Sunday, November 08, 2009

on the closing of Waldenbooks and B. Dalton Bookseller

One of the joys of my childhood was going to Tanglewood Mall on a Saturday afternoon and checking out what was new at Waldenbooks and B. Dalton Bookseller. It’s hard to remember in a post-superstore and internet world how good these stores were, but they actually were decent stores with good selections in their heyday. They were at least as good as a typical Barnes & Noble and Borders, just smaller and lacking the chairs and coffee.

IMO what killed them was the shifting of corporate focus by their parent companies. After Barnes & Noble and Borders took of in the ’90s, both B. Dalton and Waldenbooks became de-facto outlets for their corporate families and started filling the fronts of their stores with worthless bargain book sections: poorly conceived clearance aisles filled with low quality books that should never have been published in the first place. The over-abundance of loss leaders shrunk the traditional book selections to a shadow of their former selves and ruined the two chains’ reputations as sources for quality books.

Even though Barnes & Noble corporate eventually saw the light and integrated the Barnes & Noble search and order capabilities into their B.Dalton mall stores, Borders corporate steadfastly refused to bring Waldenbooks in line with Borders search and order capabilities until Waldenbooks got so small they couldn’t support their own system.

It doesn’t take a retail genius to figure out that the companies were de-emphasizing the mall stores in favor of a larger, more profitable format and that the reduced selection of a modern Waldenbooks and B.Dalton would eventually make they easy to dispose of if the mall business never recovered (and it hasn’t so far).

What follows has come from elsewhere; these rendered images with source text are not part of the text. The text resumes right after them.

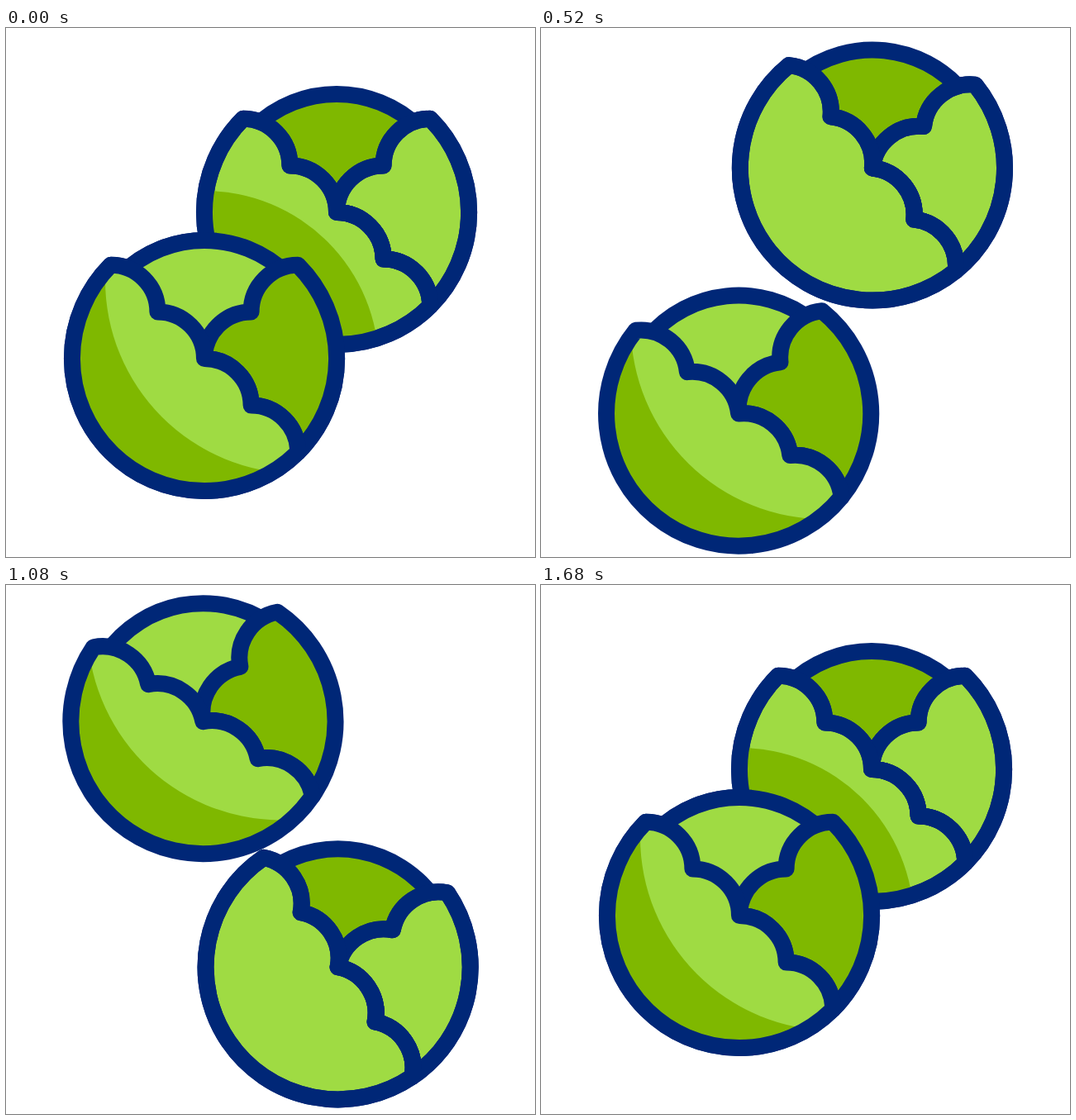
Recreate the animation shown at these times as an HTML page without scripts. Size 640x640 px, loop 2 s.

```html
<!DOCTYPE html>
<html lang="en">
<head>
<meta charset="utf-8">
<title>Juggled cabbages</title>
<style>
  html, body { margin: 0; width: 100%; height: 100%; overflow: hidden; background: #fff; }
  svg { display: block; width: 100vw; height: 100vh; }

  .line { stroke: #002777; stroke-width: 20; stroke-linejoin: round; stroke-linecap: round; }
  .light { fill: #9fdb43; }
  .dark { fill: #7fb800; }
  .none { fill: none; }

  .left, .right { transform-origin: 0 8.5px; }
  .left { animation: left-toss 2s infinite, left-tilt 2s infinite; }
  .right { animation: right-toss 2s infinite, right-tilt 2s infinite; }
  .shade { animation: shade-move 2s infinite, in-front 2s step-end infinite; }
  .front { animation: in-front 2s step-end infinite; }

  @keyframes left-toss {
    0% { translate: 0 0; animation-timing-function: cubic-bezier(.39, 0, .72, 1); }
    25% { translate: 0 68px; animation-timing-function: cubic-bezier(.27, 0, .66, 1); }
    56.5% { translate: 0 -240px; animation-timing-function: cubic-bezier(.34, 0, .62, 1); }
    84%, 100% { translate: 0 0; }
  }
  @keyframes right-toss {
    0% { translate: 0 0; animation-timing-function: cubic-bezier(.39, 0, .72, 1); }
    25% { translate: 0 -55px; animation-timing-function: cubic-bezier(.27, 0, .66, 1); }
    56.5% { translate: 0 244px; animation-timing-function: cubic-bezier(.34, 0, .62, 1); }
    84%, 100% { translate: 0 0; }
  }
  @keyframes left-tilt {
    0% { rotate: 0deg; animation-timing-function: cubic-bezier(.37, 0, .63, 1); }
    50% { rotate: -11.2deg; animation-timing-function: cubic-bezier(.37, 0, .63, 1); }
    84%, 100% { rotate: 0deg; }
  }
  @keyframes right-tilt {
    0% { rotate: 0deg; animation-timing-function: cubic-bezier(.37, 0, .63, 1); }
    50% { rotate: 11.2deg; animation-timing-function: cubic-bezier(.37, 0, .63, 1); }
    84%, 100% { rotate: 0deg; }
  }
  /* Shadow cast by the left cabbage on the right one */
  @keyframes shade-move {
    0% { translate: 0 0; animation-timing-function: cubic-bezier(.39, 0, .72, 1); }
    25% { translate: 3px 84px; animation-timing-function: step-end; }
    56% { translate: -6.6px -233px; animation-timing-function: cubic-bezier(.34, 0, .62, 1); }
    84%, 100% { translate: 0 0; }
  }
  /* The two cabbages swap depth when they are furthest apart */
  @keyframes in-front {
    0% { visibility: visible; }
    25% { visibility: hidden; }
    56%, 100% { visibility: visible; }
  }
</style>
</head>
<body>
<svg viewBox="0 0 640 640">
  <defs>
    <!-- The leaf tips lie on the rim, so the big leaf's outer edge is a half circle -->
    <path id="big-leaf" d="M-113.2-113.2a56.6 56.6 0 0 1 56.6 56.6A56.6 56.6 0 0 1 0 0a56.6 56.6 0 0 1 56.6 56.6A56.6 56.6 0 0 1 113.2 113.2A160 160 0 0 1-113.2-113.2Z"/>
    <path id="small-leaf" d="M113.2-113.2a56.6 56.6 0 0 0-56.6 56.6A56.6 56.6 0 0 0 0 0a56.6 56.6 0 0 1 56.6 56.6A56.6 56.6 0 0 1 113.2 113.2A160 160 0 0 0 113.2-113.2Z"/>
    <clipPath id="in-big-leaf"><use href="#big-leaf"/></clipPath>
    <clipPath id="in-right">
      <path class="right" d="M-113.2-113.2A160 160 0 1 0 113.2-113.2Z"/>
    </clipPath>

    <g id="left-cabbage">
      <circle class="light line" r="143"/>
      <use href="#small-leaf" class="dark line"/>
      <use href="#big-leaf" class="dark"/>
      <circle class="light" cx="114" cy="-95" r="234" clip-path="url(#in-big-leaf)"/>
      <use href="#big-leaf" class="none line"/>
    </g>
  </defs>

  <g transform="translate(240 400)">
    <g class="left"><use href="#left-cabbage"/></g>
  </g>

  <g transform="translate(400 223)">
    <g class="right">
      <circle class="dark line" r="143"/>
      <use href="#small-leaf" class="light line"/>
      <use href="#big-leaf" class="light line"/>
    </g>
    <g clip-path="url(#in-right)">
      <circle class="dark shade" cx="-160" cy="185" r="211"/>
    </g>
    <g class="right none line">
      <use href="#small-leaf"/>
      <use href="#big-leaf"/>
    </g>
  </g>

  <g class="front" transform="translate(240 400)">
    <g class="left"><use href="#left-cabbage"/></g>
  </g>
</svg>
</body>
</html>
```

It’s sad to think of how many small and medium sized cities will now have no new general-interest bookstore thanks to B. Dalton and Waldenbooks’ closures. Danville, Va. and Bluefield, W.Va. immediately come to mind: somewhat isolated cities that don’t have enough college-educated customers to be considered for a book superstore but yet have enough population to support one. Cities like these will be solely at the mercy of Walmart and the like, which only stock books they figure will sell to a mainstream audience and little else.

This is an embarrassing and depressing situation. Why should people in typically sized American cites have to travel 60 miles or more just to buy a non-New York Times bestseller book in person? I just hope that a company like Books-A-Million will step up and bring some essential choice and selection back to these towns.


  1. Great post. This is a very unfortunate situation, although as you mentioned, has been a long time coming. I do feel for the book buying residents of moderately sized cities whose only choices for marginal-at-best books will now be Walmart (gags.)
    I wonder which chain will be the next to go, or at least drastically downsize? Dillard's, Pier 1, Talbots come to mind...

  2. Dillard's, Pier 1, Talbots, Chico's...I think they're all in need of "right sizing"

  3. Like I've mentioned in other blogs, this whole situation is breaking my heart. The shopping world is becoming much more insular (on-line, one-stop shopping like at Traget or Wal-Mart, ick!).

    I've used to enjoy (past tense) going out for a day of shopping, window or otherwise. Where can one stroll and enjoy a day with these delights, outside of Manhattan?

    Gone are my Bullock's, Robinson's, Buffum's, The Broadway, The May Company, Long's, downtown independent bookstores, I could go on an on.

    Steve, do you remember the tea rooms or cafes or restaurants on the top floors of these lovely stores? I do. That's where I would end a fruitful day of shopping or browsing.

    Well, we'll always have our nice memories. Great entry, again!

  4. I missed out on a lot of the old in-store restaurants, though I still go to the ones at Nordstrom, Neiman-Marcus and Bloomingdale's whenever I can. In my region, all of our malls used to have cafeterias, which offered some of the same ambiance.

  5. Thta;s some true stuff right there. I used to love those old bookstores in the mall. The mall by me used to have 3 of them and now only has 1.
    By the way, man, saw your latest post at Treessel's World. That was hilarious stuff.

    Here's a little rap I wrote for you-

    I be illin and chillin
    I;m cooler than Cool Papa Bel

    That fuckin' baseballer
    Hey Swain, pass me the shot caller

  6. Growing up, I too loved hitting these small book stores in the mall. Imagine all of the small independent book stores in NYC forced to shut down to 3-block-sized Barnes & Nobles where you could get your Starbucks AND book - one stop shopping! Also remember Tower Records? Suddenly we had I think it was called in the mid '90s. Great post!

  7. Things change...but not always for the better. Whatever happened to